TO DO: For every line in the data below that contains "style", copy the line.

[Opening AVAILABLE DATA section]

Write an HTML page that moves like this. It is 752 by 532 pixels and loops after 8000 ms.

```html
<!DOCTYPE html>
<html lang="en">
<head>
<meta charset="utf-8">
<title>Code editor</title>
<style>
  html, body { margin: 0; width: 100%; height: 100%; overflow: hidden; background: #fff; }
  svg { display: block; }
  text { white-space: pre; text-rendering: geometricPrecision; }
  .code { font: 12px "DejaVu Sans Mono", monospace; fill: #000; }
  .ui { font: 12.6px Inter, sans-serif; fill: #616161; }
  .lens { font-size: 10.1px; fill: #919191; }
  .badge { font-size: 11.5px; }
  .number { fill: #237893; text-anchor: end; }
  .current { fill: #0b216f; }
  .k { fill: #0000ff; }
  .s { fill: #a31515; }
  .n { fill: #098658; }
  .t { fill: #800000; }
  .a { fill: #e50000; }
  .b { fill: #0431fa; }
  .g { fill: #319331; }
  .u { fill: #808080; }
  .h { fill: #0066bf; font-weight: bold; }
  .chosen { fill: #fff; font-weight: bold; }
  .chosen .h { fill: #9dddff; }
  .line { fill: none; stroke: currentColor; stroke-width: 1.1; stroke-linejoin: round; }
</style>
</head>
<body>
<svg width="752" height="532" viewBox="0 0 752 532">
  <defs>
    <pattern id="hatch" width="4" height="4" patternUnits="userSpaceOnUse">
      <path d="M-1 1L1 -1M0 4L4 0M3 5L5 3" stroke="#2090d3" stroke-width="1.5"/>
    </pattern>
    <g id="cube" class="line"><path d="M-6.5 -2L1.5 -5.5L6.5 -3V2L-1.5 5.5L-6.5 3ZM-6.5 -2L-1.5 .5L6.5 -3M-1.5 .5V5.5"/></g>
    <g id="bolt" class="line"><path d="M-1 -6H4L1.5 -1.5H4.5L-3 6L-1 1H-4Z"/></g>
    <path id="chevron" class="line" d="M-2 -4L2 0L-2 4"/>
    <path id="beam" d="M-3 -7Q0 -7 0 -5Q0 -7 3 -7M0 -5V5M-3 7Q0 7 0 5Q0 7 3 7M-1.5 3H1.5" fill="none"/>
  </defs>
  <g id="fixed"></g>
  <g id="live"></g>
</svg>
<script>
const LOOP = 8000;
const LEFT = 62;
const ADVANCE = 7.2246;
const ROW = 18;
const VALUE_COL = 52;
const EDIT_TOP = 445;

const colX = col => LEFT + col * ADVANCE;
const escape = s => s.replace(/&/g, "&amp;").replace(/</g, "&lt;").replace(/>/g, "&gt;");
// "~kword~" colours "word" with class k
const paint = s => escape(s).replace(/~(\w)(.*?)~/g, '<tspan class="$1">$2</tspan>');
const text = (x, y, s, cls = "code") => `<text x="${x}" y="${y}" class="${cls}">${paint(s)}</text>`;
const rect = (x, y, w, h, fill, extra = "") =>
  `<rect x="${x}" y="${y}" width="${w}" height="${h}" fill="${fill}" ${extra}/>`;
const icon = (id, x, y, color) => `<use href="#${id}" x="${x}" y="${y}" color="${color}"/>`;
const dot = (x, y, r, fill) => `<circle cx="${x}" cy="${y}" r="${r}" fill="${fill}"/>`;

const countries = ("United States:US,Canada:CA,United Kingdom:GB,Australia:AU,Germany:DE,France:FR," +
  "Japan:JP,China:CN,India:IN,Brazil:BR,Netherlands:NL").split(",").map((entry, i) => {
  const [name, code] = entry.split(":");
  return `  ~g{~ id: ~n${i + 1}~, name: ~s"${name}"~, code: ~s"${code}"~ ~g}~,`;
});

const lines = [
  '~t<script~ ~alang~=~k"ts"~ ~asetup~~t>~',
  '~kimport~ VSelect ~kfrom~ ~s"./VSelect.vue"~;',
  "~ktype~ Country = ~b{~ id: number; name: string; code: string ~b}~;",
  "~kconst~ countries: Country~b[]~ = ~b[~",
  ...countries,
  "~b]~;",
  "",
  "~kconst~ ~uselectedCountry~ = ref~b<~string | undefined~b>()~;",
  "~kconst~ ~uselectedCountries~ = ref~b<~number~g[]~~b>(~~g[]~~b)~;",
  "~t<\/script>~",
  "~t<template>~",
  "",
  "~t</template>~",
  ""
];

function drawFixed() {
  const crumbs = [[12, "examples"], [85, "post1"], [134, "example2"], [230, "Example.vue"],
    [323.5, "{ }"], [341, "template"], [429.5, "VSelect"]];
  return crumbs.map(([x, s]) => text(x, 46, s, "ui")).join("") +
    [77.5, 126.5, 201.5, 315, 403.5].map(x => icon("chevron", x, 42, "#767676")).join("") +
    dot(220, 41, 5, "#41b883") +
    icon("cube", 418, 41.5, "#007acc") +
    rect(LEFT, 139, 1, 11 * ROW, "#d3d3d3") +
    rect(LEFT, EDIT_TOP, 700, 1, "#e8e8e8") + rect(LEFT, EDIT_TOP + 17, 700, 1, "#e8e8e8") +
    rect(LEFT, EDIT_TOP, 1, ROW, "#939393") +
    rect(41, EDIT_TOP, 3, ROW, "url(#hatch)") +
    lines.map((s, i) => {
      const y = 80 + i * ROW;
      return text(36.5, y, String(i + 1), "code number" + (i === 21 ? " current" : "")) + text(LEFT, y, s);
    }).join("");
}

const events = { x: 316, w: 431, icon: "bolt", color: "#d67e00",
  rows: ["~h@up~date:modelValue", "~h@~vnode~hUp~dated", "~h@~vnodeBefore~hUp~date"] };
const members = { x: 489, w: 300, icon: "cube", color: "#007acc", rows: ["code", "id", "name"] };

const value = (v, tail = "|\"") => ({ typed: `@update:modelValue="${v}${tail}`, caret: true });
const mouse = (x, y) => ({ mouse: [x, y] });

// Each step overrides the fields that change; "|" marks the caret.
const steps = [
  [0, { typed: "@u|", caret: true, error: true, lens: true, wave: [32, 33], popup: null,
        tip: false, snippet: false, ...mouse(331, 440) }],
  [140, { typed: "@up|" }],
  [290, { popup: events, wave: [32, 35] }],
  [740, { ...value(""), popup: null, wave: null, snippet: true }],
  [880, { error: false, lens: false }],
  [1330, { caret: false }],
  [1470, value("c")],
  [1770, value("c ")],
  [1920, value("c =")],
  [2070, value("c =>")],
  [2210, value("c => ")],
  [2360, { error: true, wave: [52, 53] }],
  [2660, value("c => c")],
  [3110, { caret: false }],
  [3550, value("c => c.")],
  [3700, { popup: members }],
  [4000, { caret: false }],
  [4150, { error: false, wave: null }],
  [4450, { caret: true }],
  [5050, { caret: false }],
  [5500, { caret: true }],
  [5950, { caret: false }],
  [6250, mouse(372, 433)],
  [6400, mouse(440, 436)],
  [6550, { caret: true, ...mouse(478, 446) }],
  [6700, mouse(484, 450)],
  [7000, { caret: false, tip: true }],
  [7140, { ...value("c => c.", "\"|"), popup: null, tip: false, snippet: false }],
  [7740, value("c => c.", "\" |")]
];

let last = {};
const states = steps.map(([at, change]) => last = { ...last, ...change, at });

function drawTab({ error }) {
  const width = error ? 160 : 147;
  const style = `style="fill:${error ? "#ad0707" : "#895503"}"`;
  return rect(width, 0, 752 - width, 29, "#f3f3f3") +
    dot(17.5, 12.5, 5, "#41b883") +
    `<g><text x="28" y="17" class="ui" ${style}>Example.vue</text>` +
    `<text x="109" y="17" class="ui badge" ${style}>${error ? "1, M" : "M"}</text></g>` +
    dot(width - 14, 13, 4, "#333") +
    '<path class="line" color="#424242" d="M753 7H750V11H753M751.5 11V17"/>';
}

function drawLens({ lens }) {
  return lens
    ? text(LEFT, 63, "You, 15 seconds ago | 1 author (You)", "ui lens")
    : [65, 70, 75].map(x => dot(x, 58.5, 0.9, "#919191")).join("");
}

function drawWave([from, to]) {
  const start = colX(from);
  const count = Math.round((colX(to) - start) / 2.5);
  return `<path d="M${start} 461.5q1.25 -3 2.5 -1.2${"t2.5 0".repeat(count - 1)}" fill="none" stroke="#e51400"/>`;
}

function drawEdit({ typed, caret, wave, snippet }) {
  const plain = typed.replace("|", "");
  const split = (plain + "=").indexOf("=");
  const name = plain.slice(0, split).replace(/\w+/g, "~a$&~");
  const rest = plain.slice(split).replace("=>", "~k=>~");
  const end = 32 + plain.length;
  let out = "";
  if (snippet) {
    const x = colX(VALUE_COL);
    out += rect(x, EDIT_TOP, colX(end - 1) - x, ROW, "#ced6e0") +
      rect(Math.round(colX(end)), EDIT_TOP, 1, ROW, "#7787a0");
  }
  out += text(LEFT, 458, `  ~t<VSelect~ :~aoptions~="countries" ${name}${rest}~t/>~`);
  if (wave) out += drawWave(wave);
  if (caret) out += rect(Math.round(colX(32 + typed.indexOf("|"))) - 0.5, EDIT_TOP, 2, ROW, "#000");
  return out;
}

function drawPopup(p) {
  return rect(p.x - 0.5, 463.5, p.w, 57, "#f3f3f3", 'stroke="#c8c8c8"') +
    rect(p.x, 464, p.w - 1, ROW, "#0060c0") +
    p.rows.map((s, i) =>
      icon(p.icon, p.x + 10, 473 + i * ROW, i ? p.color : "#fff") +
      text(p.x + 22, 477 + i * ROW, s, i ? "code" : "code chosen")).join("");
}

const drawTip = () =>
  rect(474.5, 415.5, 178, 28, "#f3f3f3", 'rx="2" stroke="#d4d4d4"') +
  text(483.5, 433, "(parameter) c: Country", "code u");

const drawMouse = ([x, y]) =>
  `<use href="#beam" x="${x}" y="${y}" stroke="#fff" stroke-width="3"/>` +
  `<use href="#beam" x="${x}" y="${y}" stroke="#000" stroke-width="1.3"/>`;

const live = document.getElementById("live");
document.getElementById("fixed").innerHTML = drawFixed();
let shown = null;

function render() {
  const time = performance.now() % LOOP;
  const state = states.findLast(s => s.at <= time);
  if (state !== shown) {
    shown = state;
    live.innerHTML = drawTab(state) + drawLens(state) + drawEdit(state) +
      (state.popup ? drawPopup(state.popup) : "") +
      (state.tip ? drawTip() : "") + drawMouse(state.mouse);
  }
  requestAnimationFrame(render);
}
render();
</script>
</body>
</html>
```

[Closing AVAILABLE DATA section]

OUTPUT BELOW:
<style>
</style>
  const style = `style="fill:${error ? "#ad0707" : "#895503"}"`;
    `<g><text x="28" y="17" class="ui" ${style}>Example.vue</text>` +
    `<text x="109" y="17" class="ui badge" ${style}>${error ? "1, M" : "M"}</text></g>` +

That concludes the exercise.